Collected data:
::::
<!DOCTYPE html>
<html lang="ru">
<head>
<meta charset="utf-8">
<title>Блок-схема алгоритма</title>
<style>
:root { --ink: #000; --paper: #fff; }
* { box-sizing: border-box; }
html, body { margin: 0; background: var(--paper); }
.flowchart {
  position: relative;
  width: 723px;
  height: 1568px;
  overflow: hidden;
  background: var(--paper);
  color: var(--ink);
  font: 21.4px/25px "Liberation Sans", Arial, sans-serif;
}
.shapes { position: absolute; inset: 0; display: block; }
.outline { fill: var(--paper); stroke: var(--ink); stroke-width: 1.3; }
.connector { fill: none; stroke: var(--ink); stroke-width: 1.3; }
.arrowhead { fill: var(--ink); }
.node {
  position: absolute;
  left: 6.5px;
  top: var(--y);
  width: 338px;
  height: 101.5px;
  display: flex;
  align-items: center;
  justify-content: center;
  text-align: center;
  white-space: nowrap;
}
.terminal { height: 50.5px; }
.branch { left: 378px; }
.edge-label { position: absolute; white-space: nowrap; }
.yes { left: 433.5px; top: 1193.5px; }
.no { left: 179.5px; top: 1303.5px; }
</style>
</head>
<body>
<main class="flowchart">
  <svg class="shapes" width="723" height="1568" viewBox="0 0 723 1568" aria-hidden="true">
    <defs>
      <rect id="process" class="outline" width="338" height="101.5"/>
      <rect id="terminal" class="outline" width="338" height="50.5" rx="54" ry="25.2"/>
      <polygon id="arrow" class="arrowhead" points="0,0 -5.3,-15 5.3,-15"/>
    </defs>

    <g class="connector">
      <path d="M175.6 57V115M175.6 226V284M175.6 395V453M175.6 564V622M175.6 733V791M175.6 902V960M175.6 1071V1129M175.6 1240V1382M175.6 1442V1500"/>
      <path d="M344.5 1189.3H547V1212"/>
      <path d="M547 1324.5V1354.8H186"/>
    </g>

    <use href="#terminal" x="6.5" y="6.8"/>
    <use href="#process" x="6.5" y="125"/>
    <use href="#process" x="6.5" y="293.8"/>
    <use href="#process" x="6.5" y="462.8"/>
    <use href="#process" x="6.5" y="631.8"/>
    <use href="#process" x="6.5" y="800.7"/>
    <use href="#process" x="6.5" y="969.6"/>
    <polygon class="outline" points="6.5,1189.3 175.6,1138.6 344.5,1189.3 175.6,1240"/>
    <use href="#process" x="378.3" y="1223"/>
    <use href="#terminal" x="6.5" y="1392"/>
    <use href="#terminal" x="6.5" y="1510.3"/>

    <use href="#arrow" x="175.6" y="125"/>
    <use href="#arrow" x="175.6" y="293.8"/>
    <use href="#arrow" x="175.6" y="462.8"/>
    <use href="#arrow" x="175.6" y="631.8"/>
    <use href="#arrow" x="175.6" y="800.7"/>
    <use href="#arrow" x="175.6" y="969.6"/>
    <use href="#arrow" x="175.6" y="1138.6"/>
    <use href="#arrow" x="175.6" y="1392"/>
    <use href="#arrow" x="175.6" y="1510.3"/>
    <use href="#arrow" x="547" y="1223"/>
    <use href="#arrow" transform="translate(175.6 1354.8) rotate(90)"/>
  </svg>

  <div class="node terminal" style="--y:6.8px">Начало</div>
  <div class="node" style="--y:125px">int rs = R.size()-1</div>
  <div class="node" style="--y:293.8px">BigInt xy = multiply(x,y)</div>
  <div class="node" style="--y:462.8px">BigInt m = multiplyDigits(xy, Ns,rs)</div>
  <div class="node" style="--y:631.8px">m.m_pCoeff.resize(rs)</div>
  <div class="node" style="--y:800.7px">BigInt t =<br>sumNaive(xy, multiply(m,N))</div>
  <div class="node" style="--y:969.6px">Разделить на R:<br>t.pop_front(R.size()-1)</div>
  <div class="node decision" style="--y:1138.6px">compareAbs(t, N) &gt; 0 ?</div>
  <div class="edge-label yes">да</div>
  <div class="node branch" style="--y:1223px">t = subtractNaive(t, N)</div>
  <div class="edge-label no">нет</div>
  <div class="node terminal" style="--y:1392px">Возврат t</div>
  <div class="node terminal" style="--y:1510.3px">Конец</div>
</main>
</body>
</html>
::::
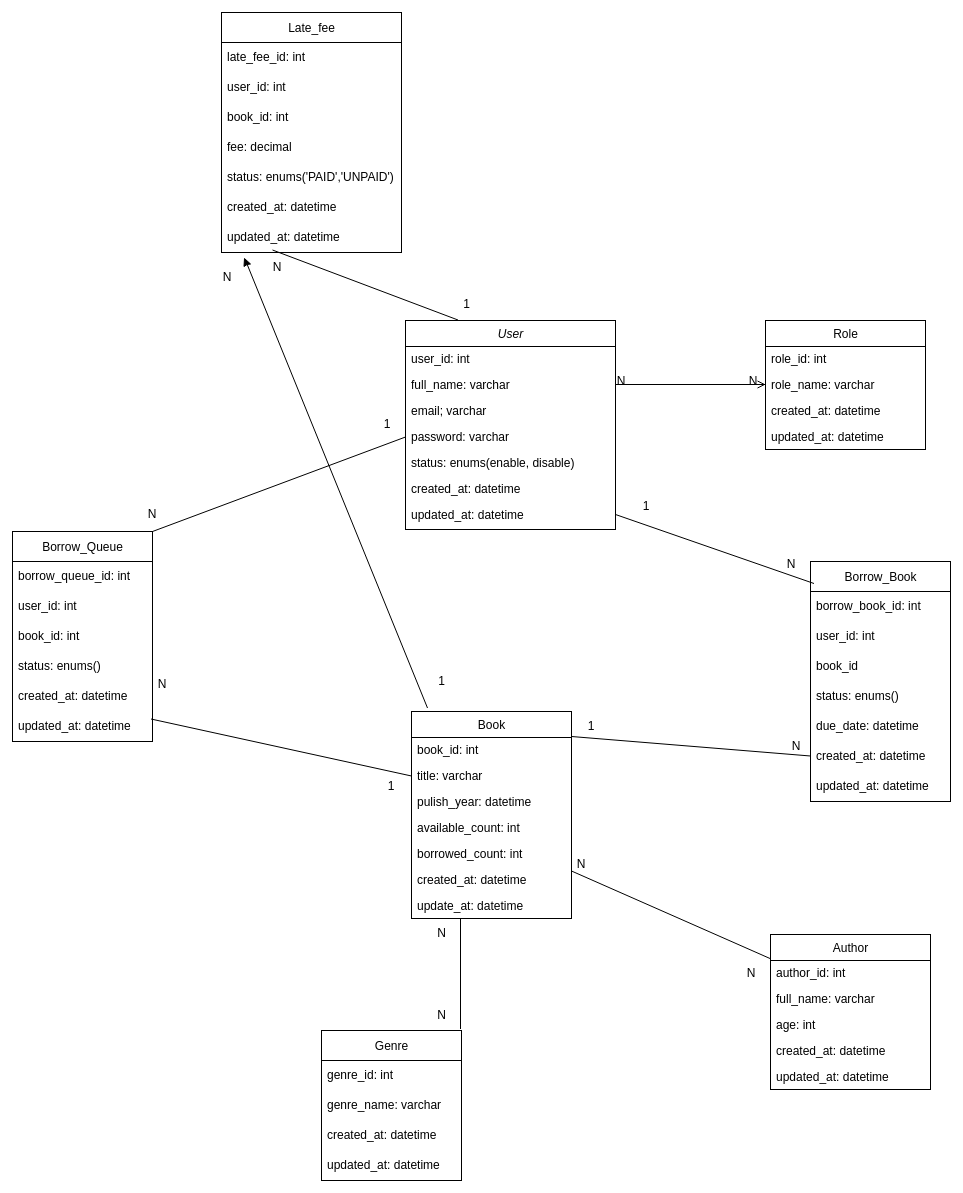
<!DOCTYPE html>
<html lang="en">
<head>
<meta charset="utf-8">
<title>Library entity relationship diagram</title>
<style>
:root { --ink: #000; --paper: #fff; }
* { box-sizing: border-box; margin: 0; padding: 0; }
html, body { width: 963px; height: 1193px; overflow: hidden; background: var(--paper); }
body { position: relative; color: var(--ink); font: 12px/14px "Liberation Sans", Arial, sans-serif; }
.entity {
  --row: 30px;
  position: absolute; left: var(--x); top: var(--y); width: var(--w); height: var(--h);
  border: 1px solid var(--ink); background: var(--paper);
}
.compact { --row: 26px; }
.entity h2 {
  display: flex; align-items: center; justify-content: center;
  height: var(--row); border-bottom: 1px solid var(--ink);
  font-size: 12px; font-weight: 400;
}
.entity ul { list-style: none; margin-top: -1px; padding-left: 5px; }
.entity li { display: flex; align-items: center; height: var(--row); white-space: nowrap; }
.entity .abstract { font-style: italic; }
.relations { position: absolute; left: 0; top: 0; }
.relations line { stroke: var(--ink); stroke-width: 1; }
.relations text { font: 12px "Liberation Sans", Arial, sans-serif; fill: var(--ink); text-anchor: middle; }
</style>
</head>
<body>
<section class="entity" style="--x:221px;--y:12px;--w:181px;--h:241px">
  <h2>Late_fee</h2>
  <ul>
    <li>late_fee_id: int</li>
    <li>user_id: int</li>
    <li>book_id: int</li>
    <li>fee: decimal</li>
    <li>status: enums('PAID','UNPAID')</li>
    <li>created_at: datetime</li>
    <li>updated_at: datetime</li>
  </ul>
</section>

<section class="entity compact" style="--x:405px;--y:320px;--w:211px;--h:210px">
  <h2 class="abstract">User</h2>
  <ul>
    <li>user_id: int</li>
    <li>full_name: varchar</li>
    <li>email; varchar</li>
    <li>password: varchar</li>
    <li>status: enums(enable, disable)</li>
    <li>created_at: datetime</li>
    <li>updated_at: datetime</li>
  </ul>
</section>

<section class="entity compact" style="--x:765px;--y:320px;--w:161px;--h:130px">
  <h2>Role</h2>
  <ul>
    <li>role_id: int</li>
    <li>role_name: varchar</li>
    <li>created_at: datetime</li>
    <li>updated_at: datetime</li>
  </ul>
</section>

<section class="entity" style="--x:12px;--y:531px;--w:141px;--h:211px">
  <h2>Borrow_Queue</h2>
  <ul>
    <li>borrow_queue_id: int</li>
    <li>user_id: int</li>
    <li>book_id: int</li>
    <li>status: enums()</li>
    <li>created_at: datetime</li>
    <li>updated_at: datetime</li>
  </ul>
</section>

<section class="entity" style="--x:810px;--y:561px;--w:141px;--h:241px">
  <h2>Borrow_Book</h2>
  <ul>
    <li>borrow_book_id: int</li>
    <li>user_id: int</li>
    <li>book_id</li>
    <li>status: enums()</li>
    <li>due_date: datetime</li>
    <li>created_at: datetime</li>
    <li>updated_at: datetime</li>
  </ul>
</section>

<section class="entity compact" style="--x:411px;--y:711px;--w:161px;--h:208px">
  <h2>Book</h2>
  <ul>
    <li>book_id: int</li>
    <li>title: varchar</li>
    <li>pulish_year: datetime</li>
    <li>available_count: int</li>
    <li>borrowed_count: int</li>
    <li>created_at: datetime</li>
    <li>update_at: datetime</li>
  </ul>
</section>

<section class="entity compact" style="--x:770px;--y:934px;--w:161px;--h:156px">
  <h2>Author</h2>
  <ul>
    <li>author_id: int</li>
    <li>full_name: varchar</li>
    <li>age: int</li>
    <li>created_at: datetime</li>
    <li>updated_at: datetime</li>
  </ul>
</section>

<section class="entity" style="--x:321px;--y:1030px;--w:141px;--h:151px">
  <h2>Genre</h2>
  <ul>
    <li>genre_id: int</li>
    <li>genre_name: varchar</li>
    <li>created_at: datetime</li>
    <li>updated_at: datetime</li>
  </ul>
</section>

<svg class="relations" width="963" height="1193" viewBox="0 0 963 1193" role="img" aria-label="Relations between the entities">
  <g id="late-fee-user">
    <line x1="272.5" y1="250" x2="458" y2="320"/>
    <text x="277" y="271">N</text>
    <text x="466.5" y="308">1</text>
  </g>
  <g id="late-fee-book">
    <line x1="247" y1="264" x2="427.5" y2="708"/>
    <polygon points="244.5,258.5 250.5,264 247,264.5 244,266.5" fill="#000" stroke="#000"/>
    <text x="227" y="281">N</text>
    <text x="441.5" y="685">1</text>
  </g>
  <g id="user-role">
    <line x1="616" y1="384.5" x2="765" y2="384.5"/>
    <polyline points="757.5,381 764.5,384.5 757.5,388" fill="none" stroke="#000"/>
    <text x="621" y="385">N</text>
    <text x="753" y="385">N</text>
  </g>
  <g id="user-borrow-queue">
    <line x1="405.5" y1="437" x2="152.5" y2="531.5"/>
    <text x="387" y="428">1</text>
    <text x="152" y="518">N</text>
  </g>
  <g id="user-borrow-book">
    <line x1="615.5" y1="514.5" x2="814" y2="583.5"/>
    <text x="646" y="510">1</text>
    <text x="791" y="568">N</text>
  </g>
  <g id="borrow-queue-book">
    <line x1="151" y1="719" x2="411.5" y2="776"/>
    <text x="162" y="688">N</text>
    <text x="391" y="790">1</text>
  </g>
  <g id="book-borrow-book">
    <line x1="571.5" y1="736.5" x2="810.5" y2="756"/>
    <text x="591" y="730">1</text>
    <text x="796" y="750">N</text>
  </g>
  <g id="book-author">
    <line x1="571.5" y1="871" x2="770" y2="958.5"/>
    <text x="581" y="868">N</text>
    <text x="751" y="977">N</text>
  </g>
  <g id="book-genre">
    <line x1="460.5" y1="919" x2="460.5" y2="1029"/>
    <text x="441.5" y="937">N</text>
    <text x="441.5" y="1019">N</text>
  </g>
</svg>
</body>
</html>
::::
EXERCISE INSTRUCTIONS » Write the number of data lines with "relative", nothing else.

ANSWER SPACE » 2